### INSTRUCTIONS FOR THE TASK
Copy out each line below in which the string "arrow" appears.

### SUPPLIED INFORMATION
↓↓↓
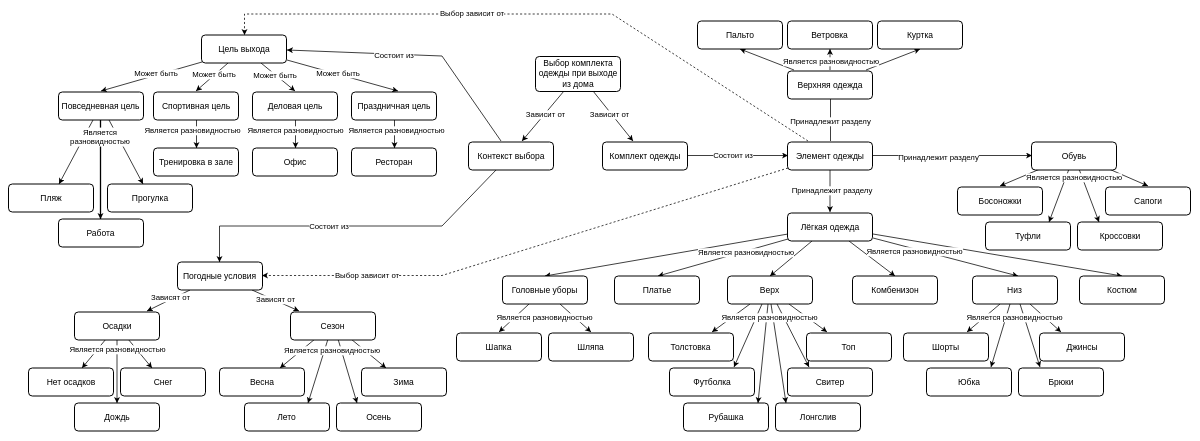
<!DOCTYPE html>
<html lang="ru">
<head>
<meta charset="utf-8">
<title>Выбор комплекта одежды</title>
<style>
:root { --ink: #000; --paper: #fff; --node-w: 86px; --node-h: 29px; }
* { box-sizing: border-box; }
html, body { margin: 0; background: var(--paper); overflow: hidden; }
.diagram {
  position: relative; width: 1200px; height: 441px; overflow: hidden;
  background: var(--paper); color: var(--ink);
  font-family: "Liberation Sans", Helvetica, sans-serif;
}
.edges { position: absolute; inset: 0; display: block; }
.edges path { fill: none; stroke: var(--ink); stroke-width: .75; }
.edges .arrow path { marker-end: url(#tip); }
.edges .dashed path { stroke-dasharray: 2.1 2.1; }
.edges .head { fill: var(--ink); stroke: none; }
.node, .label {
  position: absolute; left: calc(var(--x) * 1px); top: calc(var(--y) * 1px);
  transform: translate(-50%, -50%); text-align: center; white-space: nowrap;
}
.node {
  display: flex; align-items: center; justify-content: center;
  width: var(--node-w); height: var(--node-h);
  border: .75px solid var(--ink); border-radius: 4.3px;
  background: var(--paper); font-size: 8.5px; line-height: 10.2px;
}
.node.root { height: 36px; }
.label { background: var(--paper); font-size: 7.8px; line-height: 9.4px; }
</style>
</head>
<body>
<main class="diagram">
<svg class="edges" width="1200" height="441" viewBox="0 0 1200 441" aria-hidden="true">
  <defs>
    <marker id="tip" markerUnits="userSpaceOnUse" markerWidth="8" markerHeight="8" refX="6" refY="3" orient="auto">
      <path class="head" d="M6 3L0 6L1.5 3L0 0Z"/>
    </marker>
  </defs>
  <g class="arrow dashed">
    <path d="M808 141L612 14H244.500V35"/>
    <path d="M788 168L442 275.500H262"/>
  </g>
  <g class="arrow choice">
    <path d="M564 91L522 141"/>
    <path d="M593 91L633 141"/>
    <path d="M688 155.500H788"/>
    <path d="M501 141L442 56L287 50"/>
    <path d="M497 169L442 226H219.500V262"/>
  </g>
  <g class="arrow purpose">
    <path d="M202 62L101 91"/>
    <path d="M228 63L196 91"/>
    <path d="M261 63L295 91"/>
    <path d="M287 60L398 91"/>
    <path d="M93 120L59 184"/>
    <path d="M100.500 120V219" style="stroke-width:1.300"/>
    <path d="M109 120L143 184"/>
    <path d="M196.500 120V148"/>
    <path d="M295.500 120V148"/>
    <path d="M394.500 120V148"/>
  </g>
  <g class="arrow weather">
    <path d="M190 290L147 311"/>
    <path d="M252 290L299 311"/>
    <path d="M106 339L82 368"/>
    <path d="M117 339V403"/>
    <path d="M128 339L152 368"/>
    <path d="M315 339L280 368"/>
    <path d="M328 339L308 403"/>
    <path d="M338 339L357 403"/>
    <path d="M351 339L386 368"/>
  </g>
  <g class="arrow outerwear">
    <path d="M830.500 141V98" style="marker-end:none"/>
    <path d="M794 70L740 49"/>
    <path d="M830 70V49"/>
    <path d="M866 70L920 49"/>
  </g>
  <g class="arrow shoes">
    <path d="M873 155.500H1032"/>
    <path d="M1040 169L1000 186"/>
    <path d="M1069 169L1049 222"/>
    <path d="M1079 169L1099 222"/>
    <path d="M1109 169L1148 186"/>
  </g>
  <g class="arrow light-clothes">
    <path d="M830 169V212"/>
    <path d="M788 234L545 276"/>
    <path d="M788 239L658 276"/>
    <path d="M812 241L770 276"/>
    <path d="M849 241L895 276"/>
    <path d="M873 238L1018 276"/>
    <path d="M873 234L1122 276"/>
    <path d="M529 304L499 332"/>
    <path d="M560 304L591 332"/>
    <path d="M750 304L712 332"/>
    <path d="M762 304L734 367"/>
    <path d="M768 304L758 403"/>
    <path d="M771 304L786 403"/>
    <path d="M777 304L809 367"/>
    <path d="M789 304L827 332"/>
    <path d="M1000 304L967 332"/>
    <path d="M1010 304L991 367"/>
    <path d="M1020 304L1040 367"/>
    <path d="M1030 304L1061 332"/>
  </g>
</svg>

<section class="labels">
  <span class="label" style="--x:472;--y:14">Выбор зависит от</span>
  <span class="label" style="--x:367;--y:276">Выбор зависит от</span>
  <span class="label" style="--x:394;--y:56">Состоит из</span>
  <span class="label" style="--x:329;--y:227">Состоит из</span>
  <span class="label" style="--x:733;--y:156">Состоит из</span>
  <span class="label" style="--x:545.500;--y:115">Зависит от</span>
  <span class="label" style="--x:609.500;--y:115">Зависит от</span>
  <span class="label" style="--x:156;--y:74">Может быть</span>
  <span class="label" style="--x:214;--y:75">Может быть</span>
  <span class="label" style="--x:275;--y:76">Может быть</span>
  <span class="label" style="--x:338;--y:74">Может быть</span>
  <span class="label" style="--x:100;--y:137">Является<br>разновидностью</span>
  <span class="label" style="--x:192.500;--y:131">Является разновидностью</span>
  <span class="label" style="--x:295.500;--y:131">Является разновидностью</span>
  <span class="label" style="--x:396.500;--y:131">Является разновидностью</span>
  <span class="label" style="--x:170.500;--y:298">Зависят от</span>
  <span class="label" style="--x:275.500;--y:300">Зависят от</span>
  <span class="label" style="--x:117.500;--y:350">Является разновидностью</span>
  <span class="label" style="--x:332;--y:351">Является разновидностью</span>
  <span class="label" style="--x:831;--y:62">Является разновидностью</span>
  <span class="label" style="--x:830.500;--y:122">Принадлежит разделу</span>
  <span class="label" style="--x:832;--y:191">Принадлежит разделу</span>
  <span class="label" style="--x:938.500;--y:158">Принадлежит разделу</span>
  <span class="label" style="--x:1074;--y:178">Является разновидностью</span>
  <span class="label" style="--x:746;--y:253">Является разновидностью</span>
  <span class="label" style="--x:914.500;--y:252">Является разновидностью</span>
  <span class="label" style="--x:544.500;--y:318">Является разновидностью</span>
  <span class="label" style="--x:769.500;--y:318">Является разновидностью</span>
  <span class="label" style="--x:1014.500;--y:318">Является разновидностью</span>
</section>

<section class="nodes">
  <div class="node root" style="--x:578;--y:73.500">Выбор комплекта<br>одежды при выходе<br>из дома</div>
  <div class="node" style="--x:511;--y:155.500">Контекст выбора</div>
  <div class="node" style="--x:645;--y:155.500">Комплект одежды</div>
  <div class="node" style="--x:830;--y:155.500">Элемент одежды</div>

  <div class="node" style="--x:244;--y:49">Цель выхода</div>
  <div class="node" style="--x:100.500;--y:105.500">Повседневная цель</div>
  <div class="node" style="--x:196;--y:105.500">Спортивная цель</div>
  <div class="node" style="--x:295;--y:105.500">Деловая цель</div>
  <div class="node" style="--x:394;--y:105.500">Праздничная цель</div>
  <div class="node" style="--x:196;--y:162">Тренировка в зале</div>
  <div class="node" style="--x:295;--y:162">Офис</div>
  <div class="node" style="--x:394;--y:162">Ресторан</div>
  <div class="node" style="--x:51;--y:197.500">Пляж</div>
  <div class="node" style="--x:150;--y:197.500">Прогулка</div>
  <div class="node" style="--x:100.500;--y:233">Работа</div>

  <div class="node" style="--x:219.500;--y:276">Погодные условия</div>
  <div class="node" style="--x:117;--y:325.500">Осадки</div>
  <div class="node" style="--x:332.500;--y:325.500">Сезон</div>
  <div class="node" style="--x:71;--y:382">Нет осадков</div>
  <div class="node" style="--x:163;--y:382">Снег</div>
  <div class="node" style="--x:117;--y:417">Дождь</div>
  <div class="node" style="--x:262;--y:382">Весна</div>
  <div class="node" style="--x:403.500;--y:382">Зима</div>
  <div class="node" style="--x:286.500;--y:417">Лето</div>
  <div class="node" style="--x:378.500;--y:417">Осень</div>

  <div class="node" style="--x:740;--y:35">Пальто</div>
  <div class="node" style="--x:829.500;--y:35">Ветровка</div>
  <div class="node" style="--x:920;--y:35">Куртка</div>
  <div class="node" style="--x:830;--y:84.500">Верхняя одежда</div>

  <div class="node" style="--x:1074;--y:155.500">Обувь</div>
  <div class="node" style="--x:1000;--y:200.500">Босоножки</div>
  <div class="node" style="--x:1148;--y:200.500">Сапоги</div>
  <div class="node" style="--x:1028;--y:236">Туфли</div>
  <div class="node" style="--x:1120;--y:236">Кроссовки</div>

  <div class="node" style="--x:830;--y:226.500">Лёгкая одежда</div>
  <div class="node" style="--x:544.500;--y:290">Головные уборы</div>
  <div class="node" style="--x:657;--y:290">Платье</div>
  <div class="node" style="--x:769.500;--y:290">Верх</div>
  <div class="node" style="--x:895;--y:290">Комбенизон</div>
  <div class="node" style="--x:1014.500;--y:290">Низ</div>
  <div class="node" style="--x:1122;--y:290">Костюм</div>
  <div class="node" style="--x:498.500;--y:346.500">Шапка</div>
  <div class="node" style="--x:590.500;--y:346.500">Шляпа</div>
  <div class="node" style="--x:690.500;--y:346.500">Толстовка</div>
  <div class="node" style="--x:848.500;--y:346.500">Топ</div>
  <div class="node" style="--x:712;--y:382">Футболка</div>
  <div class="node" style="--x:830;--y:382">Свитер</div>
  <div class="node" style="--x:726;--y:417">Рубашка</div>
  <div class="node" style="--x:818;--y:417">Лонгслив</div>
  <div class="node" style="--x:945.500;--y:346.500">Шорты</div>
  <div class="node" style="--x:1082;--y:346.500">Джинсы</div>
  <div class="node" style="--x:969;--y:382">Юбка</div>
  <div class="node" style="--x:1061;--y:382">Брюки</div>
</section>
</main>
</body>
</html>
↑↑↑
### TASK RESULT
.edges .arrow path { marker-end: url(#tip); }
  <g class="arrow dashed">
  <g class="arrow choice">
  <g class="arrow purpose">
  <g class="arrow weather">
  <g class="arrow outerwear">
  <g class="arrow shoes">
  <g class="arrow light-clothes">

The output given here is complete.